As the smoke clears on CS50x, Harvard’s online Intro to Computer Science course that I’ve taken through edX for the better part of 3 months now, I thought it’d make sense to reflect on my experience with the class.
When I say I spent 3 months on the course, I should mention that the semester really started on October 15, 2012 and ends today, April 15, 2013. But the course doesn’t actually have a hard end date, because all the content lives online – the lectures, video segments, assignments, etc. – so CS50x really is something that you can complete on your own schedule.
Why is there an “end” date then? For anyone taking the class online, that’s the date that you must have completed the course requirements by if you want edX’s electronic certificate of completion. If you don’t care for the certificate, you can absolutely work on and complete the course content at your own pace. Since I started the course late, I used the end date and certificate as a little extra mental motivation every day to find time even with my day job to watch the lectures and complete the courseware.
CS50x boasts that you don’t need any prior programming experience for the course, and they in fact, make it a point to show you just how many of your peers demonstrate that lack of experience through a reassuring pie chart on the first day of lecture. I’d taken a couple of basic CS classes in high school, but that was many years ago and CS50x focused on a language I wasn’t familiar with, C. I indeed fell right into that larger, more inexperienced section of the day 1 pie chart.

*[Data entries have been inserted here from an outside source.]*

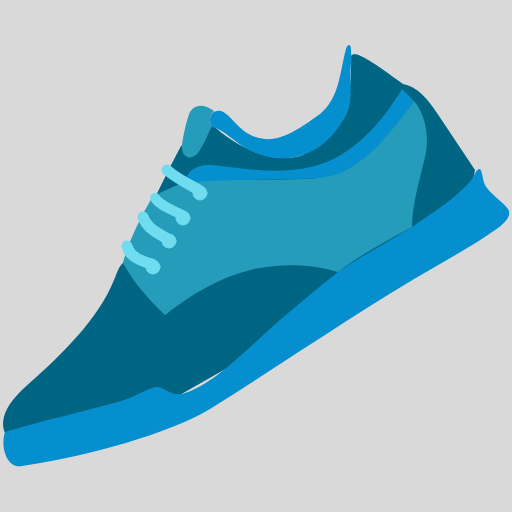
<!DOCTYPE html>
<html lang="en">
<head>
<meta charset="utf-8">
<title>Running shoe</title>
<style>
:root {
  --backdrop: #d9d9d9;
  --upper: #006583;
  --panel: #259cb9;
  --sole: #058fcf;
  --lace: #70dcef;
}
html, body { margin: 0; width: 512px; height: 512px; overflow: hidden; background: var(--backdrop); }
svg { display: block; }
.upper { fill: var(--upper); }
.panel { fill: var(--panel); }
.sole, .trim { fill: var(--sole); }
.laces { fill: var(--lace); stroke: var(--lace); stroke-linecap: round; stroke-linejoin: round; }
</style>
</head>
<body>
<svg width="512" height="512" viewBox="0 0 512 512" role="img" aria-label="Blue running shoe">
  <path class="upper" d="M5 433C0 422 4 407 23 389C62 355 99 318 114 280C117 273 119 266 123 263L170 167L181 146L211 124C240 150 275 165 303 155C345 128 352 105 351 56C354 51 364 55 403 84C418 87 427 98 439 116L475 170L472 186L412 228L338 274L250 355L178 396L155 390L120 402Z"/>
  <path class="panel" d="M123 263C127 245 140 218 153 196L186 181C220 178 260 181 307 179C350 178 384 142 414 101C425 114 430 136 425 157C419 183 412 205 412 227C386 241 360 255 338 272C313 264 283 263 254 269C220 277 192 294 165 315C148 299 134 283 123 263Z"/>
  <path class="trim" d="M183 183C189 170 196 164 212 165C241 168 275 175 311 167C351 158 381 124 402 89L414 101C393 130 373 155 350 168C332 179 312 179 290 179C252 180 216 180 195 182Z"/>
  <path class="trim" d="M212 127C207 118 212 109 221 111C233 115 240 137 265 139C284 141 306 124 320 114C340 98 340 70 346 49C348 43 351 44 351 50C351 54 352 57 351 63C349 83 354 102 345 117C335 134 323 148 303 155C284 162 264 157 249 150C234 142 225 130 212 127Z"/>
  <path class="panel" d="M182 145C184 131 187 119 190 112C195 104 204 104 214 111C209 116 209 121 212 126C207 136 203 147 197 154C190 161 181 157 182 145Z"/>
  <path class="sole" d="M5 432C44 420 83 412 121 401C138 396 149 387 157 387C166 388 171 396 182 394C213 386 248 348 280 320C300 303 319 287 338 272C362 255 387 243 412 227C433 212 456 199 472 179C475 174 477 168 480 169C483 172 482 182 487 188C494 197 503 202 508 209C512 215 506 222 498 228C480 241 459 253 440 264C361 309 287 361 210 409C168 434 88 456 22 466C7 469 0 447 5 432Z"/>
  <g class="laces">
    <g id="lace-top">
      <path fill="none" stroke-width="11" d="M167 170C176 178 188 184 199 190"/>
      <ellipse cx="200" cy="193" rx="7" ry="7"/>
    </g>
    <g id="lace-second">
      <path fill="none" stroke-width="10" d="M155 198C160 206 171 209 182 215"/>
      <ellipse cx="183" cy="218" rx="7" ry="7"/>
    </g>
    <g id="lace-third">
      <path fill="none" stroke-width="11" d="M143 217C147 228 157 233 168 239"/>
      <ellipse cx="169" cy="241" rx="7" ry="7"/>
    </g>
    <g id="lace-bottom">
      <path fill="none" stroke-width="11" d="M127 246C129 256 140 261 152 264"/>
      <ellipse cx="153" cy="267" rx="7" ry="7"/>
    </g>
  </g>
</svg>
</body>
</html>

CS50x Course Load
The CS50x syllabus contained 8 problem sets (homework assignments on steroids, basically), 2 quizzes, and a final project. The problem sets focused on some interesting concepts such as cryptography, forensics, gaming, and web programming. While I found that the problem sets brought on their own frustrating set of challenges, I think the course did quite well in adapting relevant themes in each one.
For example, I distinctly remember playing a game of Scramble on my smart phone literally minutes before reading the assignment for Problem Set 3 – to program and implement the game…Scramble. Another interesting moment in the course, and one that really put the worldwide reach of the class into perspective, was during the forensics problem set where we had to solve a mystery of which television show character committed a murder by electronically cleaning up an incriminating photo. Turns out that a lot of people couldn’t recognize the character even after they had done all the programming work to reveal the picture and were staring right at them…simply because that particular show never aired in their home countries. Oops.

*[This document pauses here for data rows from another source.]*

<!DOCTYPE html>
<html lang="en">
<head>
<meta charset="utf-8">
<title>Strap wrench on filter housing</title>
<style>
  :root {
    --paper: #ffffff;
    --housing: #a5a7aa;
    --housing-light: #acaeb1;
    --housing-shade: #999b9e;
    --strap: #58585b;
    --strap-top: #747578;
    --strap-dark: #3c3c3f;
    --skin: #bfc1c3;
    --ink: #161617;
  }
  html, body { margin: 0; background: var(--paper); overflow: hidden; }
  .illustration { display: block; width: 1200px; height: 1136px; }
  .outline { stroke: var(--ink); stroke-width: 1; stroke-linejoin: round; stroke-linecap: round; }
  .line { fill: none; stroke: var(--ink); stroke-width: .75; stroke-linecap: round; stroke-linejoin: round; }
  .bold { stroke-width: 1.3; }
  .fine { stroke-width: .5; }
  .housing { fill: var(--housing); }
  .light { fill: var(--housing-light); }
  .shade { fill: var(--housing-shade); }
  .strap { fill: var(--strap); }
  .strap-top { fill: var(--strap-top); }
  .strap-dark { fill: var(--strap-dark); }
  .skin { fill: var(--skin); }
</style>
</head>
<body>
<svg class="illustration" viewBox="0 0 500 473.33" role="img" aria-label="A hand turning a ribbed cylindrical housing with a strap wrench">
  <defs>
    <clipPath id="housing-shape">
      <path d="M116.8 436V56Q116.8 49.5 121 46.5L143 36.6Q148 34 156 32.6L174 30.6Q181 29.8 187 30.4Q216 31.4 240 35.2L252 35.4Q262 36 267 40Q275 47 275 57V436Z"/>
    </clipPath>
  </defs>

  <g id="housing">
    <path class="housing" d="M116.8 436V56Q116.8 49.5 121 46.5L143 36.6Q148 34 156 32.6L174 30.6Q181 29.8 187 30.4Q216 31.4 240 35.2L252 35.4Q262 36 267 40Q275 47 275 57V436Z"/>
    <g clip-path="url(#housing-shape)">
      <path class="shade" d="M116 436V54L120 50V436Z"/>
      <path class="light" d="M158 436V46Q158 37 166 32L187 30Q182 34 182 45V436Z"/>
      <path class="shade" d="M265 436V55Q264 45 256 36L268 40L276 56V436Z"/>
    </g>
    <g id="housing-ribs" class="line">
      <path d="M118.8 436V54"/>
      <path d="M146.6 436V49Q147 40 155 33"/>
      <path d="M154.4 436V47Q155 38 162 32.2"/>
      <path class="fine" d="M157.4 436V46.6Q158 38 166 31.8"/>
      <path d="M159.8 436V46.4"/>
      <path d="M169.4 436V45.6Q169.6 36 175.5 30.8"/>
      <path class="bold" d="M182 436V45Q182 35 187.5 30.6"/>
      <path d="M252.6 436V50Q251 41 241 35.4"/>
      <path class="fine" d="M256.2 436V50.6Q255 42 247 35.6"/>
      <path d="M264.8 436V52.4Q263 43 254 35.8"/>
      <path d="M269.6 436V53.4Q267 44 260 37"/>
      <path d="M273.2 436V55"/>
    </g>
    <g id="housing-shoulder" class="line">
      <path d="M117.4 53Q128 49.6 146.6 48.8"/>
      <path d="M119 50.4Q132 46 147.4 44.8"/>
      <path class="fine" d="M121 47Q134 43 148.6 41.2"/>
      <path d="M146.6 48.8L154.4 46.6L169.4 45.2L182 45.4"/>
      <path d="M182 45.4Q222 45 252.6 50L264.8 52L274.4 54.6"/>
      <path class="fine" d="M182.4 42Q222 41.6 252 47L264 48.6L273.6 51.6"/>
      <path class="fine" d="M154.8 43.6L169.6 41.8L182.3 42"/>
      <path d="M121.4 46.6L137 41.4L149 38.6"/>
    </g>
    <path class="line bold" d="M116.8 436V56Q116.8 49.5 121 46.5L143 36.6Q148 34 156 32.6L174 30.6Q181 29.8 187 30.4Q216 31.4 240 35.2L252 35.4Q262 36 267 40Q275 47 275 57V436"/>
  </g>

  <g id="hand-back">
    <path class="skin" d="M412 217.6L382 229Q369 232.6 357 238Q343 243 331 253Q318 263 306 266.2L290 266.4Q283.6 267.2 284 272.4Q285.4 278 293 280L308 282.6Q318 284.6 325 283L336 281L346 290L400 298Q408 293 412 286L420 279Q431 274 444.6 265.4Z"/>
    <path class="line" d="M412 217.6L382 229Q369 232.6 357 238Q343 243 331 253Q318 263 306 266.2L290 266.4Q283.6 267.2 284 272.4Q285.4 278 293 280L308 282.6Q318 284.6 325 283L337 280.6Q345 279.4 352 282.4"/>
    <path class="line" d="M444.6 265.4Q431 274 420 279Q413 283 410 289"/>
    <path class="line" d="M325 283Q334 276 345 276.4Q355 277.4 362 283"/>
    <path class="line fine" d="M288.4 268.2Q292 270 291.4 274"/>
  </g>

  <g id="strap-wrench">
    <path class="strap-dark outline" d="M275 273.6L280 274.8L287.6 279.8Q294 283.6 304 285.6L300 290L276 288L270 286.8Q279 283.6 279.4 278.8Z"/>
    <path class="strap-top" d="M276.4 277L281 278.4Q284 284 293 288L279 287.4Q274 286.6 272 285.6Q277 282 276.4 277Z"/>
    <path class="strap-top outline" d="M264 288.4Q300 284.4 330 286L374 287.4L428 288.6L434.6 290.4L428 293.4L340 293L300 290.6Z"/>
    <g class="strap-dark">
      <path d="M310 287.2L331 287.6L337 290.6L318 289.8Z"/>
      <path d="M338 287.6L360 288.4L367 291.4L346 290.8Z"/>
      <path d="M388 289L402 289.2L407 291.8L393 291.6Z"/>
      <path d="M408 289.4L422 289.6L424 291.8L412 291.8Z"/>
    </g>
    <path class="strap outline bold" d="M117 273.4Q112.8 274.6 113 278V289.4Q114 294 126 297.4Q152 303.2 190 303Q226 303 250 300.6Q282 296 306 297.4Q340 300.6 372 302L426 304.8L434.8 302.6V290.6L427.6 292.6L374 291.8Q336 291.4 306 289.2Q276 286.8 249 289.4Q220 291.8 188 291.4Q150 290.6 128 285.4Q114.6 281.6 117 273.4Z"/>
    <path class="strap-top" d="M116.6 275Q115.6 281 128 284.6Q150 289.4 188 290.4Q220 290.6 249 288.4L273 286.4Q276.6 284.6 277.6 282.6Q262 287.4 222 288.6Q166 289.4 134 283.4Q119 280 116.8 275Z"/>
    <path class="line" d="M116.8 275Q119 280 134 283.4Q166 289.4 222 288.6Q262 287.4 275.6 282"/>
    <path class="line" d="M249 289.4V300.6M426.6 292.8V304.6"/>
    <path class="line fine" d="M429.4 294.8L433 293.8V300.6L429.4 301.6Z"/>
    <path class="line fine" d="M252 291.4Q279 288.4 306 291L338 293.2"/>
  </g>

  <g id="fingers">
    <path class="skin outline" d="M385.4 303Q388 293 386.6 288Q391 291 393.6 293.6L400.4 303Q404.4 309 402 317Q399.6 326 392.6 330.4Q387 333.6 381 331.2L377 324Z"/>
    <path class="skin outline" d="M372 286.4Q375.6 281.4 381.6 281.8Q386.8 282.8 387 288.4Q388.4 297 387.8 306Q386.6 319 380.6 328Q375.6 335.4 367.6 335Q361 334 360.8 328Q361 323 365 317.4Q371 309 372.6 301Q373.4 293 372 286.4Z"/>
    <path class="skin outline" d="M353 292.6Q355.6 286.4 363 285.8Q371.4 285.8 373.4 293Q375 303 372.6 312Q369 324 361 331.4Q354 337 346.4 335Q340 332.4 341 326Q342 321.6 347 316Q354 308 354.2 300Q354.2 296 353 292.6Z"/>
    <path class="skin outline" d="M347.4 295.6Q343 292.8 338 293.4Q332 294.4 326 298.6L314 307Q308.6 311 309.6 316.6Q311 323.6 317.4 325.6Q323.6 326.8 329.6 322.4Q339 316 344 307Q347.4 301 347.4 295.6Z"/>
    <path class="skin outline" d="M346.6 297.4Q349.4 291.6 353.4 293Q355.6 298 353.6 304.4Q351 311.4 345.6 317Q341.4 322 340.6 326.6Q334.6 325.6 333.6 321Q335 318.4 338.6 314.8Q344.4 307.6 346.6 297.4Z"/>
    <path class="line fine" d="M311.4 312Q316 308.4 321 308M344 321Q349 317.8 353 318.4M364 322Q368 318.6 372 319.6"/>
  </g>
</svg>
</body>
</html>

The community and sense of connection between not only the 120,000 students worldwide taking the course online, but the hundreds sitting in Harvard’s Sanders Theatre, really defined the experience for me. The level of support available from other students via CS50 Discuss, the course’s online forum, who were facing the same late night challenges (and sharing the same successes!) was a huge determining factor in what made this class so appealing to me. In the words of the immortal Jerry Springer, “take care of yourself, and each other.”
Overall I’m very glad I took the course, and I can see why it has become so popular over the years on the Harvard campus. It’s an incredibly unique class, and I’m also glad I heeded the advice to “not give up after the Call Me Maybe parody on day 1.” I definitely plan to take another edX course in the future – perhaps MIT’s intro to CS/programming class is next, which focuses on using the Python language. (See my CS50x final project programmed in Python here)
So…why did I take this course, when I had such a late start and had to balance a full-time job in a field that isn’t even directly applicable to computer science?
Because learning is cool.